Many people get it wrong when they count the days. It's logical that day 1 should be the day you put them in the incubator, but that is wrong. An egg does not have 24 hours worth of develpoment 2 seconds or 2 hours after it is put in the incubator. It takes 24 hours for it to have a day's worth of development. One way to remember it is that the day of the week you set them is the day of the week they should hatch. Since you set them on a Monday, they should hatch on a Monday. And lockdown should be after 18 days of development. So, since you set them on March 26, lockdown should be about the same time of day on Friday April 13.
This hatch after 21 days of development is theoretical.
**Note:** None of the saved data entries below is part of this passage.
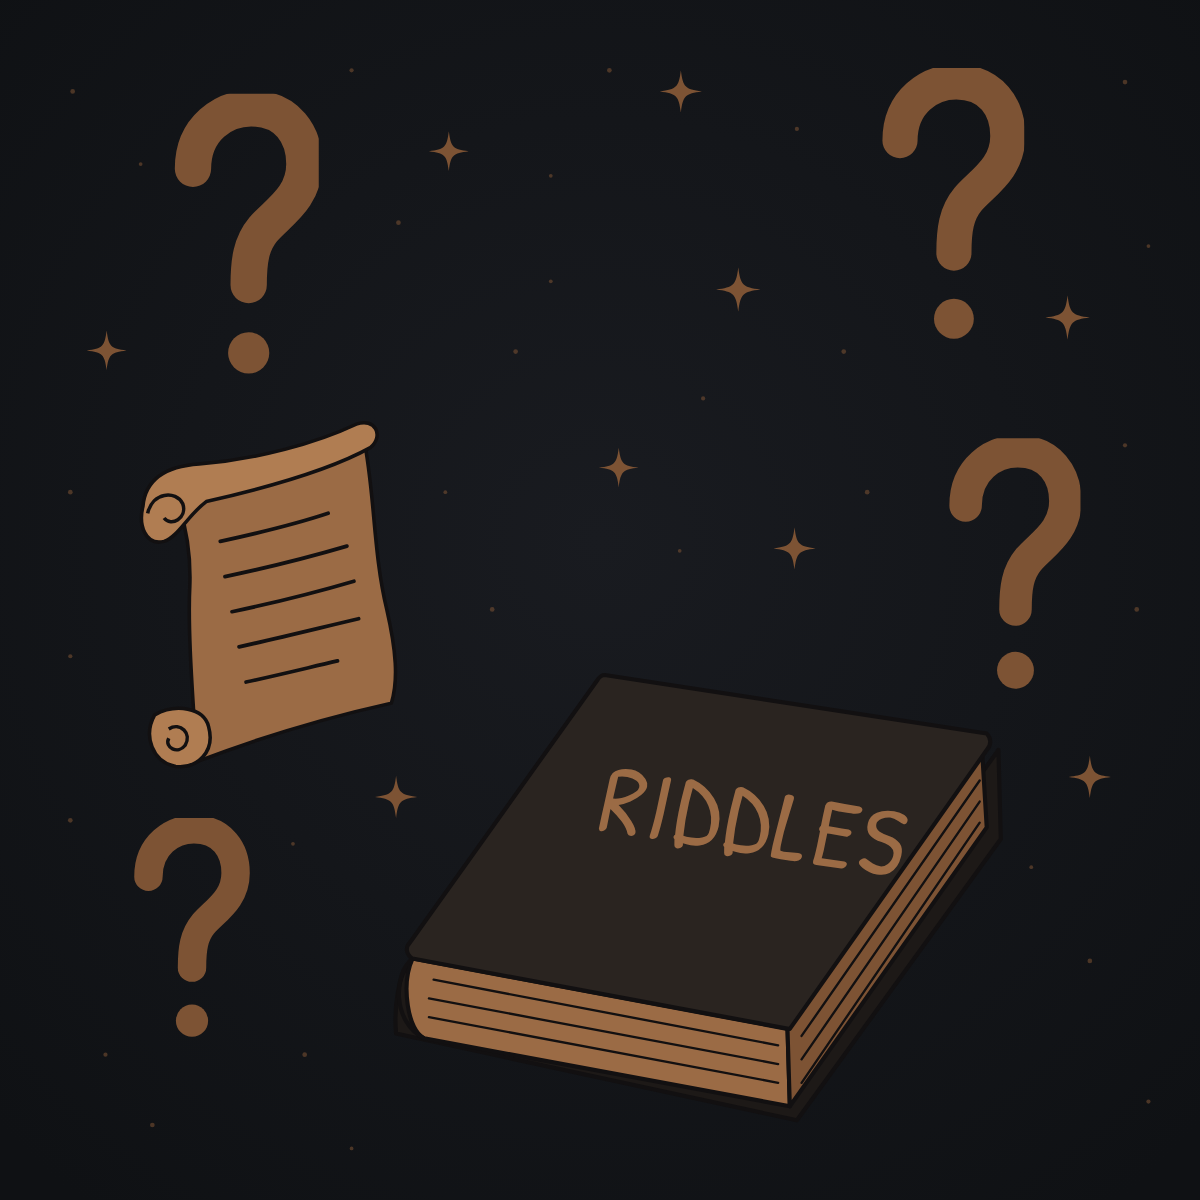
<!DOCTYPE html>
<html lang="en">
<head>
<meta charset="utf-8">
<title>Riddles</title>
<link rel="stylesheet" href="https://fonts.googleapis.com/css2?family=Patrick+Hand&display=swap">
<style>
  :root {
    --night: #15171b;
    --night-deep: #0f1114;
    --tan: #9b6b45;
    --tan-light: #b07d52;
    --tan-dark: #7d5334;
    --ink: #121011;
    --cover: #2a2420;
    --cover-edge: #1d1917;
  }
  html, body {
    margin: 0;
    padding: 0;
    width: 1200px;
    height: 1200px;
    overflow: hidden;
    background: var(--night);
  }
  .artboard {
    display: block;
    width: 1200px;
    height: 1200px;
  }
  .book-title {
    font-family: "Patrick Hand", "Comic Sans MS", cursive;
    font-size: 84px;
    letter-spacing: 3px;
    fill: var(--tan);
  }
</style>
</head>
<body>
<svg class="artboard" viewBox="0 0 1024 1024" xmlns="http://www.w3.org/2000/svg" role="img" aria-label="Question marks, a scroll and a book titled Riddles on a starry night">
  <defs>
    <radialGradient id="night-glow" cx="50%" cy="45%" r="70%">
      <stop offset="0" stop-color="#191b20"/>
      <stop offset="1" stop-color="#0f1114"/>
    </radialGradient>
    <symbol id="question-mark" viewBox="0 0 120 240">
      <path d="M20 62 C20 28 46 12 68 12 C98 12 112 34 112 58 C112 86 90 98 78 112 C68 124 66 138 66 158" fill="none" stroke="var(--tan-dark)" stroke-width="30" stroke-linecap="round" stroke-linejoin="round"/>
      <circle cx="66" cy="214" r="17" fill="var(--tan-dark)"/>
    </symbol>
    <symbol id="sparkle" viewBox="-10 -10 20 20">
      <path d="M0 -10 C1 -2 2 -1 10 0 C2 1 1 2 0 10 C-1 2 -2 1 -10 0 C-2 -1 -1 -2 0 -10 Z" fill="var(--tan-dark)"/>
    </symbol>
  </defs>

  <rect class="night-sky" width="1024" height="1024" fill="url(#night-glow)"/>

  <g class="star-dust" fill="var(--tan-dark)" opacity="0.55">
    <circle cx="62" cy="78" r="2"/><circle cx="120" cy="140" r="1.6"/><circle cx="300" cy="60" r="1.8"/>
    <circle cx="340" cy="190" r="2"/><circle cx="470" cy="150" r="1.6"/><circle cx="520" cy="60" r="2"/>
    <circle cx="680" cy="110" r="1.8"/><circle cx="960" cy="70" r="2"/><circle cx="980" cy="210" r="1.6"/>
    <circle cx="440" cy="300" r="2"/><circle cx="600" cy="340" r="1.8"/><circle cx="720" cy="300" r="2"/>
    <circle cx="380" cy="420" r="1.6"/><circle cx="60" cy="420" r="2"/><circle cx="60" cy="560" r="1.8"/>
    <circle cx="420" cy="520" r="2"/><circle cx="580" cy="470" r="1.6"/><circle cx="740" cy="420" r="2"/>
    <circle cx="960" cy="380" r="1.8"/><circle cx="970" cy="520" r="2"/><circle cx="250" cy="720" r="1.6"/>
    <circle cx="60" cy="700" r="2"/><circle cx="90" cy="900" r="1.8"/><circle cx="260" cy="900" r="2"/>
    <circle cx="300" cy="980" r="1.6"/><circle cx="930" cy="820" r="2"/><circle cx="980" cy="940" r="1.8"/>
    <circle cx="880" cy="740" r="1.6"/><circle cx="130" cy="960" r="2"/><circle cx="470" cy="240" r="1.6"/>
  </g>

  <g class="sparkles">
    <use href="#sparkle" x="74" y="282" width="34" height="34"/>
    <use href="#sparkle" x="366" y="112" width="34" height="34"/>
    <use href="#sparkle" x="563" y="60" width="36" height="36"/>
    <use href="#sparkle" x="611" y="228" width="38" height="38"/>
    <use href="#sparkle" x="511" y="382" width="34" height="34"/>
    <use href="#sparkle" x="660" y="450" width="36" height="36"/>
    <use href="#sparkle" x="892" y="252" width="38" height="38"/>
    <use href="#sparkle" x="912" y="645" width="36" height="36"/>
    <use href="#sparkle" x="320" y="662" width="36" height="36"/>
  </g>

  <g class="question-marks">
    <use href="#question-mark" x="140" y="80" width="132" height="248" preserveAspectRatio="none"/>
    <use href="#question-mark" x="742" y="58" width="132" height="240" preserveAspectRatio="none"/>
    <use href="#question-mark" x="800" y="374" width="122" height="222" preserveAspectRatio="none"/>
    <use href="#question-mark" x="104" y="698" width="110" height="194" preserveAspectRatio="none"/>
  </g>

  <g class="scroll" stroke="var(--ink)" stroke-width="3" stroke-linejoin="round">
    <path class="scroll-sheet" d="M150 425 C210 410 260 395 310 372 C320 420 318 470 330 520 C338 555 340 580 334 600 C280 612 220 630 168 650 C165 600 160 540 162 500 C163 470 158 445 150 425 Z" fill="var(--tan)"/>
    <path class="scroll-top-roll" d="M122 432 C124 410 140 398 170 396 C220 392 270 378 304 362 C320 356 328 372 316 382 C280 402 220 418 176 428 C160 440 152 458 140 462 C124 466 118 448 122 432 Z" fill="var(--tan-light)"/>
    <path class="scroll-top-curl" d="M126 438 C130 420 150 418 156 430 C160 442 146 450 140 442" fill="none"/>
    <path class="scroll-bottom-roll" d="M132 610 C150 600 174 604 178 620 C184 642 168 656 150 654 C130 650 122 628 132 610 Z" fill="var(--tan-light)"/>
    <path class="scroll-bottom-curl" d="M144 622 C154 616 164 626 158 636 C152 644 140 638 144 630" fill="none"/>
    <g class="scroll-writing" fill="none" stroke-width="3.2" stroke-linecap="round">
      <path d="M188 462 C220 455 250 448 280 438"/>
      <path d="M192 492 C230 484 262 476 296 466"/>
      <path d="M198 522 C236 514 268 506 302 496"/>
      <path d="M204 552 C240 544 272 536 306 528"/>
      <path d="M210 582 C238 576 262 570 288 564"/>
    </g>
  </g>

  <g class="riddle-book" stroke="var(--ink)" stroke-width="3.5" stroke-linejoin="round">
    <path class="book-back-board" d="M338 882 C336 860 340 830 350 822 L676 884 L852 640 L854 716 L680 956 Z" fill="var(--cover-edge)"/>
    <path class="book-page-front" d="M352 818 L672 878 L674 944 L362 886 C348 880 342 840 352 818 Z" fill="var(--tan)"/>
    <path class="book-page-side" d="M672 878 L838 640 L842 706 L674 944 Z" fill="var(--tan-dark)"/>
    <g class="page-lines" fill="none" stroke-width="2" stroke-linecap="round">
      <path d="M370 836 L664 892"/><path d="M366 852 L664 908"/><path d="M366 868 L664 924"/>
      <path d="M684 884 L836 666"/><path d="M684 904 L836 684"/><path d="M684 924 L836 702"/>
    </g>
    <path class="book-cover" d="M516 576 L842 626 C846 630 846 636 842 640 L674 878 L352 818 C346 814 346 808 350 804 L510 580 C512 577 514 576 516 576 Z" fill="var(--cover)"/>
    <path class="cover-spine-curve" d="M352 818 C336 830 334 872 362 886" fill="none"/>
    <text class="book-title" x="0" y="0" transform="translate(507 708) rotate(9) skewX(-4)" stroke="none">RIDDLES</text>
  </g>
</svg>
</body>
</html>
It often does not happen that way. Many different things like heredity, humidity, how you stored them before you incubated them, how old they were, and relative size can make a difference, but the big difference maker is the average incubating temperature. If you incubator is running a little warm, the eggs can actually be pipping when you go into lockdown. That happened to me before I adjusted the incubating temperature. I still had 70% hatch. If your incubator is running a bit cool, they can be that much late. Especially with your first hatch with the incubator, you don't know what will happen. It can be nerve-wracking.
The main thing with lockdown is that you need to go into lockdown and raise the humidity before they pip. For the first time with your incubator, that can be a little uncertain. So until you get some history with your incubator, I suggest you try to get lockdown pretty close to the theoretical time. You can adjust that if you wish after you get some experience with your incubator.
Correct humidity during incubation is something that is different for each of us. We have different incubators and different conditions. What works for me might not work for someone else. My first time, I followed the instructions that came with the incubator and even with the temperature problems, had a 70% hatch. The humidity inside the incubator can vary quite a bit with the same reservoir filled depending on ambient humidity. My humidity varied from the mid-30's to mid-40's with the same reservoir filled during my last incubation. What I suggest is to try something and be fairly consistent throughout incubation. Then analyze your hatch to see if you need to change something. That's why your instructions probably said to do a test hatch with inexpensive eggs the first time to work out the bugs.